He served with the French army during the Second World War.[3] He was critical of the Nazis on French radio and drew disparaging caricatures of their leadership.[3][2] When they invaded France, he moved to the South of France, where he joined the French resistance.[3][2] During that time, he received stipends from the American Guild for German Cultural Freedom and from Quakers.[2]

Marie Norton Whitney, wife of W. Averell Harriman (1891-1986) and director of the Marie Harriman Gallery in New York City, helped him and his wife be evacuated from France.[3] Thanks to her help, the couple arrived in New York City in 1942.[3] Once in New York, he was patronised by Baroness Hilla von Rebay (1890-1967), also a painter and the mistress of Solomon R. Guggenheim (1861-1949).[3][2] He taught at Fordham University, Parsons The New School for Design and The New School for Social Research.[3][2] Meanwhile, he also exhibited his paintings at the Solomon R. Guggenheim Museum and the Wehe Gallery.[3][2] He also exhibited at the Pennsylvania Academy of the Fine Arts in Philadelphia, Pennsylvania.[3]
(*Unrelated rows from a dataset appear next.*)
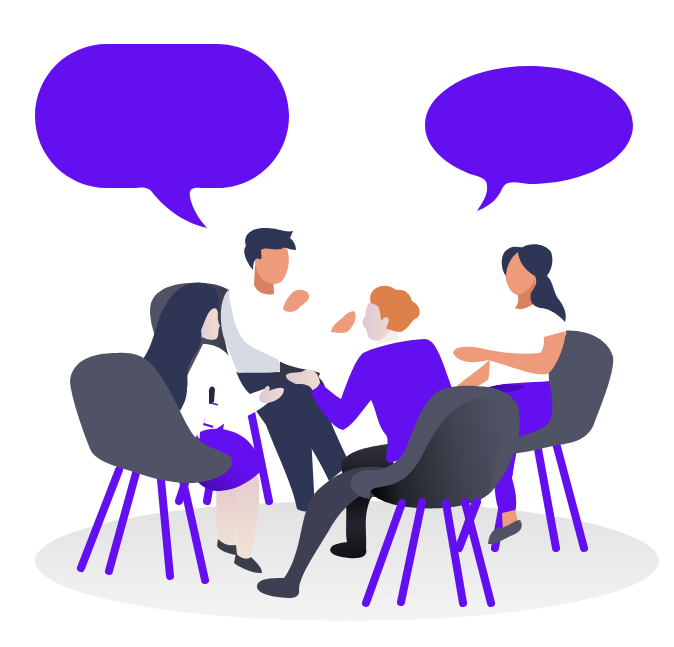
<!DOCTYPE html>
<html lang="en">
<head>
<meta charset="utf-8">
<title>Group discussion</title>
<style>
:root {
  --violet: #640ff0;
  --violet-deep: #4a08b8;
  --navy: #2e3555;
  --slate: #505365;
  --slate-dark: #3f3f54;
  --skin: #ed9b7b;
  --skin-shade: #d9805f;
  --ginger: #de8049;
  --shade: #d6dae3;
  --white: #fff;
}
html, body { margin: 0; width: 674px; height: 647px; overflow: hidden; background: var(--white); }
svg { display: block; }
.violet { fill: var(--violet); }
.violet-deep { fill: var(--violet-deep); }
.navy { fill: var(--navy); }
.slate { fill: var(--slate); }
.trouser { fill: var(--slate-dark); }
.skin { fill: var(--skin); }
.skin-shade { fill: var(--skin-shade); }
.ginger { fill: var(--ginger); }
.shade { fill: var(--shade); }
.white { fill: var(--white); }
.legs { fill: none; stroke: var(--violet); stroke-width: 8; stroke-linecap: round; }
</style>
</head>
<body>
<svg width="674" height="647" viewBox="0 0 674 647" role="img" aria-label="Four people sitting in a circle and talking, with two empty speech bubbles">
  <defs>
    <linearGradient id="floor-tone" x1="0" y1="0" x2="0" y2="1">
      <stop offset="0" stop-color="#e1e1e1"/><stop offset="1" stop-color="#f4f4f4"/>
    </linearGradient>
    <linearGradient id="pale-skin" x1="0" y1="0" x2="1" y2="0">
      <stop offset="0" stop-color="#dfc6d8"/><stop offset="1" stop-color="#f0dcce"/>
    </linearGradient>
    <linearGradient id="pale-leg" x1="0" y1="0" x2="0" y2="1">
      <stop offset="0" stop-color="#e3c8cf"/><stop offset="1" stop-color="#f2e3d2"/>
    </linearGradient>
    <linearGradient id="front-seat" gradientUnits="userSpaceOnUse" x1="368" y1="480" x2="510" y2="450">
      <stop offset="0" stop-color="#000"/><stop offset=".2" stop-color="#22242c"/><stop offset=".6" stop-color="#3d404c"/><stop offset="1" stop-color="#505365"/>
    </linearGradient>
    <linearGradient id="far-leg" x1="0" y1="0" x2="0" y2="1">
      <stop offset="0" stop-color="#32323f"/><stop offset=".45" stop-color="#0c0c11"/><stop offset=".7" stop-color="#24242e"/><stop offset="1" stop-color="#111116"/>
    </linearGradient>
    <linearGradient id="back-seat" x1="0" y1="0" x2="1" y2="0">
      <stop offset=".5" stop-color="#505365"/><stop offset="1" stop-color="#30323d"/>
    </linearGradient>
    <linearGradient id="skirt-tone" x1="0" y1="1" x2="1" y2="0">
      <stop offset="0" stop-color="#4007a6"/><stop offset=".5" stop-color="#640ff0"/>
    </linearGradient>
  </defs>

  <ellipse id="floor" cx="347" cy="561" rx="312" ry="60" fill="url(#floor-tone)"/>

  <g id="speech-bubbles" class="violet">
    <path d="M107 44H217C257 44 289 76 289 116S257 188 217 188H201C191 187 189 190 190 197C192 208 199 219 207 228C181 222 163 206 152 192C148 187 143 187 134 188H107C67 188 35 156 35 116S67 44 107 44Z"/>
    <path d="M529 66C586 66 633 92 633 125S586 184 529 184C521 183 515 181 508 183C502 185 502 191 498 196C493 203 485 208 477 211C482 203 488 195 487 186C487 178 480 177 470 174C443 163 425 146 425 125C425 92 472 66 529 66Z"/>
  </g>

  <g id="back-chair">
    <path class="legs" d="M212 402L179 501M222 412L207 501M249 402L269 501"/>
    <path d="M160 348C152 331 148 314 151 303C157 286 180 282 203 283C219 284 230 288 236 298L240 375L200 392Z" fill="url(#back-seat)"/>
  </g>

  <g id="listening-man">
    <path class="navy" d="M234 372C258 370 287 366 310 372C323 378 327 386 325 395L310 417C312 455 314 488 315 511C309 512 302 512 297 509C293 486 277 454 266 425L247 398Z"/>
    <path class="navy" d="M281 377C297 370 314 377 320 392C327 415 340 444 350 464L329 481C318 456 299 431 290 407C283 399 271 402 264 393Z"/>
    <path d="M279 361C290 368 308 369 320 373L317 382C304 374 290 377 274 384Z" fill="#353844"/>
    <path class="white" d="M229 290L253 285C269 299 277 307 285 312L336 330L331 346L280 350L280 372L235 372C225 353 218 318 229 290Z"/>
    <path class="shade" d="M228 290C219 300 219 325 225 341C231 357 236 368 238 373C255 372 271 374 280 371C280 366 281 362 277 359C265 353 253 349 245 342C234 330 232 309 228 290Z"/>
    <path class="skin-shade" d="M255 265L254 285C257 292 264 296 274 294C274 286 272 280 277 276Z"/>
    <path class="skin" d="M256 248C264 242 280 243 287 249C291 259 288 274 282 281C275 287 266 283 261 278C256 271 253 260 256 248Z"/>
    <path class="navy" d="M253 270C245 261 242 250 246 246C242 235 252 227 267 228C277 228 286 233 293 231L290 238C294 241 296 246 296 250C288 250 287 247 283 248C276 252 267 246 261 250C261 255 263 261 259 259C255 257 253 262 253 270Z"/>
    <path class="skin" d="M283 309C284 303 288 297 293 292C299 288 307 290 309 295C310 302 301 304 298 309C293 313 286 313 283 309Z"/>
    <path class="skin" d="M331 332C332 324 340 321 345 315C350 311 355 310 355 313C357 321 352 328 347 332C341 334 335 332 331 332Z"/>
  </g>

  <g id="right-chair">
    <path class="legs" d="M513 449L495 548M538 449L556 548M556 443L584 548M495 449L459 548"/>
    <path class="slate" d="M561 331C587 328 609 340 613 357C615 371 602 403 594 424C588 439 574 443 558 445C542 448 526 453 509 454L500 430L541 386C549 363 543 336 561 331Z"/>
  </g>

  <g id="seated-woman">
    <path class="violet" d="M487 388C509 381 534 380 549 382C553 397 554 414 549 422C541 432 524 434 514 439C514 458 514 468 512 478C515 489 518 501 515 512L502 517C496 507 495 494 494 481L465 402Z"/>
    <path class="violet-deep" d="M487 388C500 383 511 384 525 386C518 391 510 392 499 393Z"/>
    <path class="skin" d="M502 513L515 510L518 522L503 531Z"/>
    <path class="slate" d="M488 544C489 535 492 529 500 528C509 527 514 520 520 520C524 526 521 532 513 535C504 538 498 545 488 544Z"/>
    <path class="skin" d="M489 360C483 367 466 378 453 389L468 393C483 382 504 371 513 364Z"/>
    <path class="white" d="M513 307C502 312 493 319 487 330C490 350 491 369 487 387C508 382 532 383 549 381C548 365 550 350 555 338L566 335C567 322 564 313 551 306L530 300Z"/>
    <path class="skin" d="M544 337L566 331C564 350 556 366 549 373C540 378 512 367 488 360C474 364 458 363 453 353C454 346 468 346 480 348C501 353 523 355 540 353C544 349 544 343 544 337Z"/>
    <path class="skin-shade" d="M515 290C520 297 519 303 515 308C521 311 529 307 535 303L536 274Z"/>
    <path class="skin" d="M512 253C520 246 535 255 537 270C536 281 530 290 522 294C514 297 509 290 506 280C504 268 507 257 512 253Z"/>
    <path class="navy" d="M506 276C500 269 500 253 508 249C514 245 519 248 523 247C531 242 546 244 551 252C554 260 552 269 547 276C554 282 553 294 560 301C565 308 567 315 565 322C558 314 548 308 540 308C533 306 529 302 531 293C535 287 538 282 535 276C528 272 519 264 518 252C510 258 506 268 506 276Z"/>
  </g>

  <g id="left-chair-legs">
    <path class="legs" d="M119 470L81 568M136 473L109 571M161 480L170 576M183 481L205 580"/>
  </g>

  <g id="long-haired-woman">
    <path d="M216 486C217 508 215 526 219 543L236 548C233 528 242 500 237 482Z" fill="url(#pale-leg)"/>
    <path d="M235 485C237 510 238 530 236 555L249 559C253 540 261 515 259 480L251 462Z" fill="url(#pale-leg)"/>
    <path d="M218 539C224 545 230 546 236 545L237 555C228 554 219 550 217 546Z" fill="#3b3d4b"/>
    <path d="M236 553C240 559 248 560 251 557C256 562 262 567 262 573C253 574 239 567 234 563Z" fill="#3b3d4b"/>
    <path class="white" d="M203 344C219 344 231 353 236 371C240 382 245 390 250 394L264 389L270 401C258 412 241 421 228 420C219 429 207 433 199 439L178 394Z"/>
    <path class="violet" d="M210 402L218 404L213 428L203 425Z"/>
    <path class="white" d="M208 403L219 406L214 426L204 423Z"/>
    <path d="M200 432C215 425 237 430 248 441C259 453 263 462 259 473C249 482 237 490 220 491C210 492 201 486 197 481Z" fill="url(#skirt-tone)"/>
    <path d="M260 401C257 397 262 392 265 388C269 383 271 389 269 391C275 388 284 386 284 390C283 398 272 404 263 403Z" fill="url(#pale-skin)"/>
    <path d="M202 311C207 305 215 306 218 310C218 316 217 320 220 326C217 329 220 336 216 339C211 341 206 339 202 337L196 349L190 327Z" fill="url(#pale-skin)"/>
    <path class="navy" d="M218 313C217 310 217 307 212 309C206 314 205 322 201 330C204 346 194 354 190 363C185 373 189 382 187 388C187 398 184 404 180 411L141 362C155 344 155 322 165 306C173 289 190 280 203 283C216 284 221 296 218 313Z"/>
    <path d="M209 393C208 387 213 384 215 389L214 402L209 404Z" fill="#24283f"/>
  </g>

  <g id="left-chair-seat">
    <path class="slate" d="M70 381C72 361 91 353 117 353C134 352 144 356 153 366C171 387 179 412 190 430C199 447 223 450 231 457C236 469 222 477 207 481C186 486 160 481 137 473C119 467 99 463 91 451C84 434 71 398 70 381Z"/>
  </g>

  <g id="ginger-haired-man">
    <path d="M341 463C350 449 369 447 388 444L394 465L370 500C363 517 367 533 366 548C368 557 361 559 349 558C339 557 331 555 330 550C331 544 340 543 347 542C345 531 347 519 346 506Z" fill="url(#far-leg)"/>
    <path d="M286 375C291 371 300 374 305 370C312 368 318 373 319 379C322 385 318 393 313 391C310 384 303 384 296 384C291 382 285 379 286 375Z" fill="url(#pale-skin)"/>
    <path class="violet" d="M363 353C382 344 408 340 425 339C434 340 438 351 443 363C448 378 454 391 455 402L417 455L389 463C382 459 391 442 386 435C377 425 376 408 371 400C362 411 352 426 343 430C331 427 319 408 310 392C313 389 317 389 320 383C328 389 334 395 341 399C346 386 354 361 363 353Z"/>
    <path d="M381 333C381 337 378 340 376 345L399 339L397 327Z" fill="#f4efef"/>
    <path d="M370 302C380 299 392 306 394 325C388 336 379 343 372 340C367 338 368 333 366 329C361 324 362 319 365 317C366 311 366 306 370 302Z" fill="url(#pale-skin)"/>
    <path class="ginger" d="M371 303C368 294 374 286 384 286C390 285 395 290 397 290C405 289 410 294 412 301C420 305 422 314 417 318C411 320 409 329 401 332C392 332 388 328 386 329C387 325 391 320 387 317C383 317 382 322 381 320C380 312 380 307 376 305Z"/>
    <path class="trouser" d="M379 467C352 465 336 474 320 488C306 500 304 519 299 541C295 558 290 570 284 578C272 578 257 578 257 587C258 594 272 597 288 598C296 598 300 596 299 589C300 575 316 552 328 532C337 515 348 504 360 496L404 499L410 471Z"/>
  </g>

  <g id="front-chair">
    <path d="M368 487C376 483 394 489 407 476C429 451 423 413 449 389C478 385 511 389 518 410C525 440 507 474 491 492C475 509 429 511 401 506C380 502 372 496 368 487Z" fill="url(#front-seat)"/>
    <path class="slate" d="M351 486C349 477 356 471 368 470C382 472 398 464 405 451C413 432 419 409 434 394C447 384 469 385 488 387C506 390 518 400 520 412C508 400 490 394 475 399C450 406 435 430 424 452C413 475 398 485 380 487C370 488 367 494 371 499C360 498 353 494 351 486Z"/>
    <path class="slate" d="M492 391C513 397 523 408 519 429C516 452 503 479 490 493C491 467 505 438 504 415C503 405 498 398 492 391Z" opacity=".75"/>
    <path class="legs" d="M402 503L366 603M422 502L401 602M446 503L463 603M465 502L491 603M477 502L459 548"/>
  </g>
</svg>
</body>
</html>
From 1954 to 1956, he lived in Caracas, Venezuela, where his sister lived, and he exhibited his paintings in the Museo de Arte Contemporáneo.[3][2] He moved back to the US and served as the Director of the French-American Art Institute in Washington, D.C. from 1956 to 1959.[3][2] That year, after his wife died, he moved to Nashville, Tennessee and joined the Department of Fine Arts in the College of Arts and Science at Vanderbilt University as a faculty member and taught drawing and painting.[3][2] However, he clashed with other faculty members, including the department chair, Walter Sharp, and the Chancellor, Harvie Branscomb (1894-1998).[3] He also sided with Gordon D. Kaufman (1925-2011), who was teaching at the Vanderbilt University Divinity School, to support African-American activist James Lawson, who was expelled from the Vanderbilt campus in 1960.[3] Meanwhile, he continued to produce paintings, and exhibited at the Cheekwood Botanical Garden and Museum of Art, the Parthenon and the Vanderbilt Art Gallery.[3] However, he was fired by Vanderbilt University in 1963, though he stayed in his one-bedroom apartment close to campus overlooking the Centennial Park until he died six years later.[3][2] Paul Harmon, another painter from Nashville, inherited the executorship of his estate.[2]

Some of his paintings are exhibited in the Smithsonian American Art Museum in Washington, D.C..[1][4] Others can be found in the Musée National d'Art Moderne in Paris, the National Gallery in Berlin, the Victoria and Albert Museum in London, and the Cheekwood Botanical Garden and Museum of Art in Nashville.[3][2]

Personal life[edit]

He was married to Herthe Marie.[3][2] She was Jewish.[3] During the Second World War, her car was strafed, leaving her disabled.[3][2] She died ten years before he did, in 1959, while they were living in Washington, D.C..[3]

He died in 1969 in Nashville.[1]

Selected paintings[edit]

  • The Little Round Table (Smithsonian American Art Museum, Washington, D.C., 1950).[4]
  • Dancer (Smithsonian American Art Museum, Washington, D.C., 1956).[4]
  • Après la Visite de la Mort (1959).[3]
  • The Mockery of Christ (Vanderbilt University Divinity School, 1963).[3][5]

References[edit]

  1. ^ a b c Smithsonian American Art Museum
  2. ^ a b c d e f g h i j k l m n o p q r John Guider, Biel-Bienne | The Forgotten Master, Nashville Arts Magazine, June 28, 2010
  3. ^ a b c d e f g h i j k l m n o p q r s t u v w x y z aa ab ac ad Robin Margaret Jensen (ed.), Kimberly J. Vrudny (ed.), Visual Theology: Forming and Transforming the Community Through the Arts, Liturgical Press, 2009, pp. 43-53 [1]
  4. ^ a b c Smithsonian American Art Museum: Search Collection
  5. ^ Bonnie Arant Ertelt, Drawing the Line, Vanderbilt Magazine, Summer 2010